I strode on out of the theater, that last scene from Casablanca still fresh in the ole noggin. Bogart and Bergman make the perfect couple. More than what I can say for the next twosome that I saw.
As I made for the door, I saw a babe walking out of the Maxwell’s clothing store, her man was right behind her. They were carrying more bags than Bonnie and Clyde after a visit to the bank. His back was bent from carrying all those sacks. He looked like the Hunchback of Notre Dame, and she was the dame. Someone needed to straighten them out. I was going in.
When I got 10 feet away, she looked at him and said “Honey, how much do we have left on the American Excess card?”

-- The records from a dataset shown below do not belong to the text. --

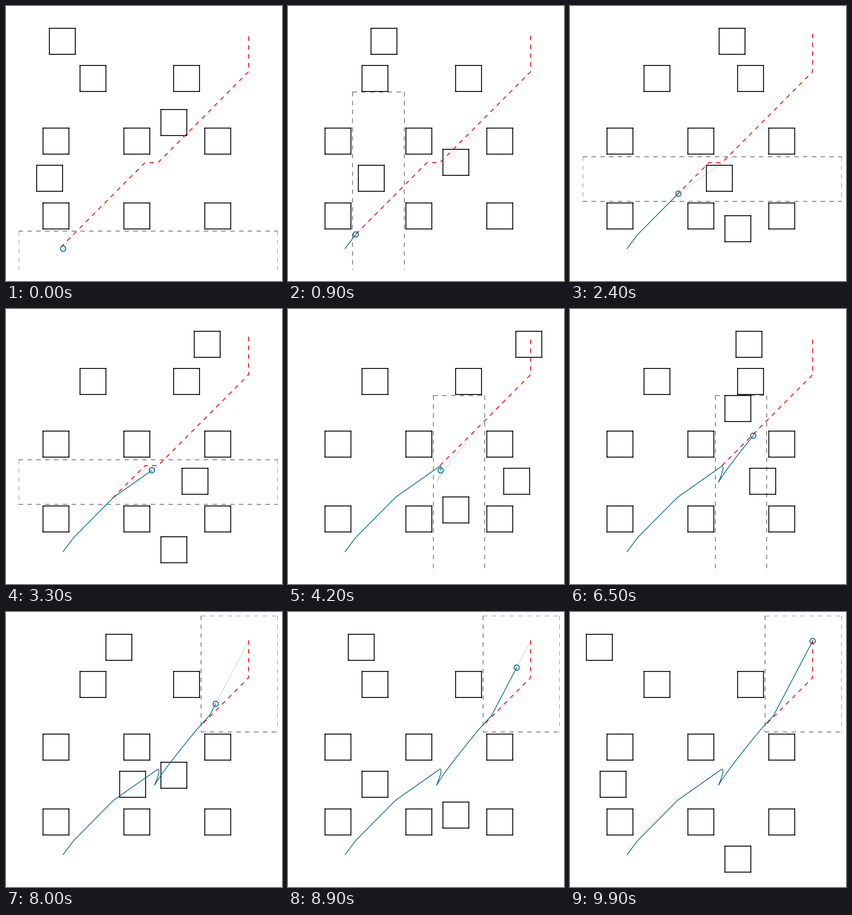
Animation of 522 by 518 pixels, one loop 10 s. Source, as a matplotlib script:

```python
import numpy as np
import matplotlib.pyplot as plt
from matplotlib.animation import FuncAnimation
from matplotlib.patches import Circle

W, H, DPI = 522, 518, 100
FRAMES, STEP_MS = 100, 100
L, T, R, B = 24, 7, 514, 497
BELOW = B + 15
CELL = 12.24
SIDE, SPEED = 49, 8.32
HORIZON, FINE = 25, 10
TEAL, GREY, DASH = "#006688", "#808080", (0, (5, 5))

# Grid corners of the planned route, from start to goal
ROUTE = [(6.5, 3.5), (19.5, 16.5), (21.5, 16.5), (35.5, 30.5), (35.5, 36.5)]

# Robot legs: arrival step, end point, optional bend
START = (108, 457)
LEGS = [
    (8.2, (127.5, 431), None),
    (22.8, (203, 355), None),
    (36, (287, 296), None),
    (47.5, (281, 326), (294, 295)),
    (70, (362, 220), (298, 297)),
    (73.5, (385, 195), None),
    (99.5, (459, 54.5), None),
]

# Free regions: step when entered, route column where the plan starts, box
STAGES = [
    (0, 6.5, (L, 424, R, BELOW)),
    (8.2, 8.5, (122, 162, 220, BELOW)),
    (22.8, 14.5, (L, 284, R, 368)),
    (36, 21.5, (275, 163, 372, BELOW)),
    (70, 27.5, (L, 163, R, 227)),
    (73.5, 28.5, (369, T, R, 226)),
]


def bezier(p, c, q, s):
    s = s[:, None]
    return (1 - s) ** 2 * p + 2 * s * (1 - s) * c + s * s * q


def make_track():
    """Robot positions at FINE samples per step, eased on every leg."""
    t = np.arange(FRAMES * FINE) / FINE
    track = np.empty((len(t), 2))
    t0, p = 0, np.array(START)
    for t1, q, bend in LEGS:
        q = np.array(q)
        c = (p + q) / 2 if bend is None else np.array(bend)
        u = np.clip((t - t0) / (t1 - t0), 0, 1)
        later = t >= t0
        track[later] = bezier(p, c, q, u * u * (3 - 2 * u))[later]
        t0, p = t1, q
    return track


def bounce(start, lo, hi, k):
    span = hi - lo
    return hi - abs((start + SPEED * k - lo) % (2 * span) - span)


def route_from(col):
    xs, ys = zip(*ROUTE[:-1])
    cells = [(col, np.interp(col, xs, ys))] + [c for c in ROUTE if c[0] > col]
    i, j = np.array(cells).T
    return L + 0.3 + CELL * i, B - CELL * j


def edges(x0, y0, x1, y1):
    """Four separate sides, drawn rightwards and downwards."""
    gap = np.nan
    return ([x0, x1, gap, x0, x1, gap, x0, x0, gap, x1, x1],
            [y0, y0, gap, y1, y1, gap, y0, y1, gap, y0, y1])


def square(x, y):
    return edges(x, y, x + SIDE, y + SIDE)


fig = plt.figure(figsize=(W / DPI, H / DPI), dpi=DPI, facecolor="white")
ax = fig.add_axes([L / W, 1 - B / H, (R - L) / W, (B - T) / H])
ax.set_xlim(L, R)
ax.set_ylim(B, T)
ax.axis("off")


def line(color, lw=1.2, **style):
    return ax.plot([], [], color=color, lw=lw, **style)[0]


region = line(GREY, ls=DASH)
fixed = [(140, 112), (317, 112)]
fixed += [(x, y) for y in (230, 371) for x in (70, 223, 376)]
for corner in fixed:
    line("black").set_data(*square(*corner))
top, middle, lift = (line("black") for _ in range(3))
plan = line(TEAL, 1, alpha=0.2)
trail = line(TEAL, 1)
path = line("red", ls=DASH)
dot = ax.add_patch(Circle(START, 5, fill=False, ec=TEAL, lw=1.2, zorder=3))

TRACK = make_track()


def draw(k):
    top.set_data(*square(bounce(81.9, 28, 468.35, k), 42))
    middle.set_data(*square(bounce(58.2, 28, 469.5, k), 300))
    lift.set_data(*square(293, bounce(195, 160.4, 449.2, k)))

    n = max(i for i, stage in enumerate(STAGES) if stage[0] <= k)
    _, col, box = STAGES[n]
    region.set_data(*edges(*box))
    path.set_data(*route_from(col))

    end = STAGES[n + 1][0] if n + 1 < len(STAGES) else FRAMES
    end = min(end, k + HORIZON)
    now = k * FINE
    trail.set_data(*TRACK[:now + 1].T)
    plan.set_data(*TRACK[now:int(end * FINE) + 1].T)
    dot.center = tuple(TRACK[now])
    return top, middle, lift, region, path, plan, trail, dot


anim = FuncAnimation(fig, draw, frames=FRAMES, interval=STEP_MS,
                     repeat=True, repeat_delay=0, blit=False)
plt.show()
```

His top was about to blow. He dropped all the bags on the ground where he was. “We maxed it out, DEAR!” he said.
She stopped and looked back at him. “Oh, uh, well … what about MasterFraud?”
He shook his head.
She looked confused. “We maxed them out already?”
Just then, I arrived on the scene. “How many spots have you hit tonight, honey?”
She looked at me and said, “Excuse me, but it’s none of your business.
“Just the opposite, babe,” I countered. “Killing debt is what I’m in business for.”
“And just who are you?” she said, sassy.
I opened my trenchcoat. Dave Ramsey’s “I See Debt People” shirt showed proud and true. “I’m the DEBTective, and you’re in debt. Now, what places saw your mug tonight?”
After a minute, she finally spilled the beans. “Oh, I don’t know, let’s see. We went to Maxwell’s, Amber Jane’s, The Pit, Mucho Grande’s, Tuba or not Tuba, Spendy Spender’s and As Seen On Late Night Basic Cable Wrestling.”
I stared at her. Her hombre stared at her. It took a couple of minutes. She still wasn’t getting it.
“Honey,” he finally said, “I think we spent too much.”
“Oh, you always say that. We just did a lot of looking, that’s all,” she countered.
“I think we did a lot more than looking. Look at all these bags,” he said.
“Honey, it’s not that much,” she whined. She turned to me and asked, “Is it?” She was trying to get a little sympathy. I’m not about sympathy, I’m about saving.
We found a bench so the poor guy could cool his heels. The chick and I went through each bag and found the receipts for each store. She told me she bought all these threads because she likes to look pretty. I’ll tell you, there’s no way this ugly situation is going to be pretty.
We found 11 receipts. Apparently, she didn’t get everything the first time around and backtracked to some of the stores she’d already hit.
I went into my inside pocket and pulled out The Crusher. I started adding the receipts up. The guy looked at me like a lost puppy. He didn’t need to worry about getting help; it was on the way.
I finished running the numbers and looked at Plain Jane. The guy was on the edge of his seat. Time to deliver the goods.
“You spent $795.13 tonight,” I told them both.
His head fell into his hands. Her mouth hit the floor. Reality hit them both.
“I knew it. I knew it. I knew it!” he said.
She tried to calm him down, put her hand on his shoulder.
“Well, now wait. How could I have spent that much?”
“Things cost too much at the mall, babe.” I pulled out one receipt. “Here you spent $62 on one sweater.” I pulled another. “$75 on a pair of shoes.” And another. “$31 on two paperback romance novels. You got the plastic fever and spent all this dough without realizing it. What’s the interest rate on your credit ca-“
“Twenty-one percent,” the guy said, cutting me off. He knew all the cards they were holding. “And she only makes the minimum payments each month,” he said.
I looked at her. “How many cards do you have?”
She looked at the ground. I knew the look. Before I found Dave Ramsey, I had the look. “I’ve got six credit cards, and they all have a balance,” she said.
I ran some more numbers through The Crusher. When it was done, the whole thing looked uglier than a blind date with a good personality. “Sweetheart, if you pay $20 a month, it will cost you $1,371 to pay off this one little shopping spree, and it will take you until the year 2012. Hope you like the sweater and shoes!”
She looked scared. It was about time. “What do I do to fix it?”
“First thing you need to do is get out of the mall and don’t come back for nothin’. Second, spend cash for clothes. It hurts to see cash leaving you, but your brain doesn’t register putting a piece of plastic down. In fact, I can show you the smartest move to make with those cards right now.”
She grabbed her purse and handed me six pieces of plastic poison. I took the Plasectinators out of my coat. “Time to make credit … history,” I said, cutting the cards to pieces. Dave Ramsey would have been proud. “The only good debt is no debt.”
She looked at me and nodded her noggin. “Honey,” she said, “Can you help me with the bags? I want to return this stuff.”
The kid smiled for the first time that night. He looked at me and nodded, like he was saying “thanks.” They gathered up the bags and headed off.
I walked toward the door, shaking my head and smiling. Almost too easy, I thought.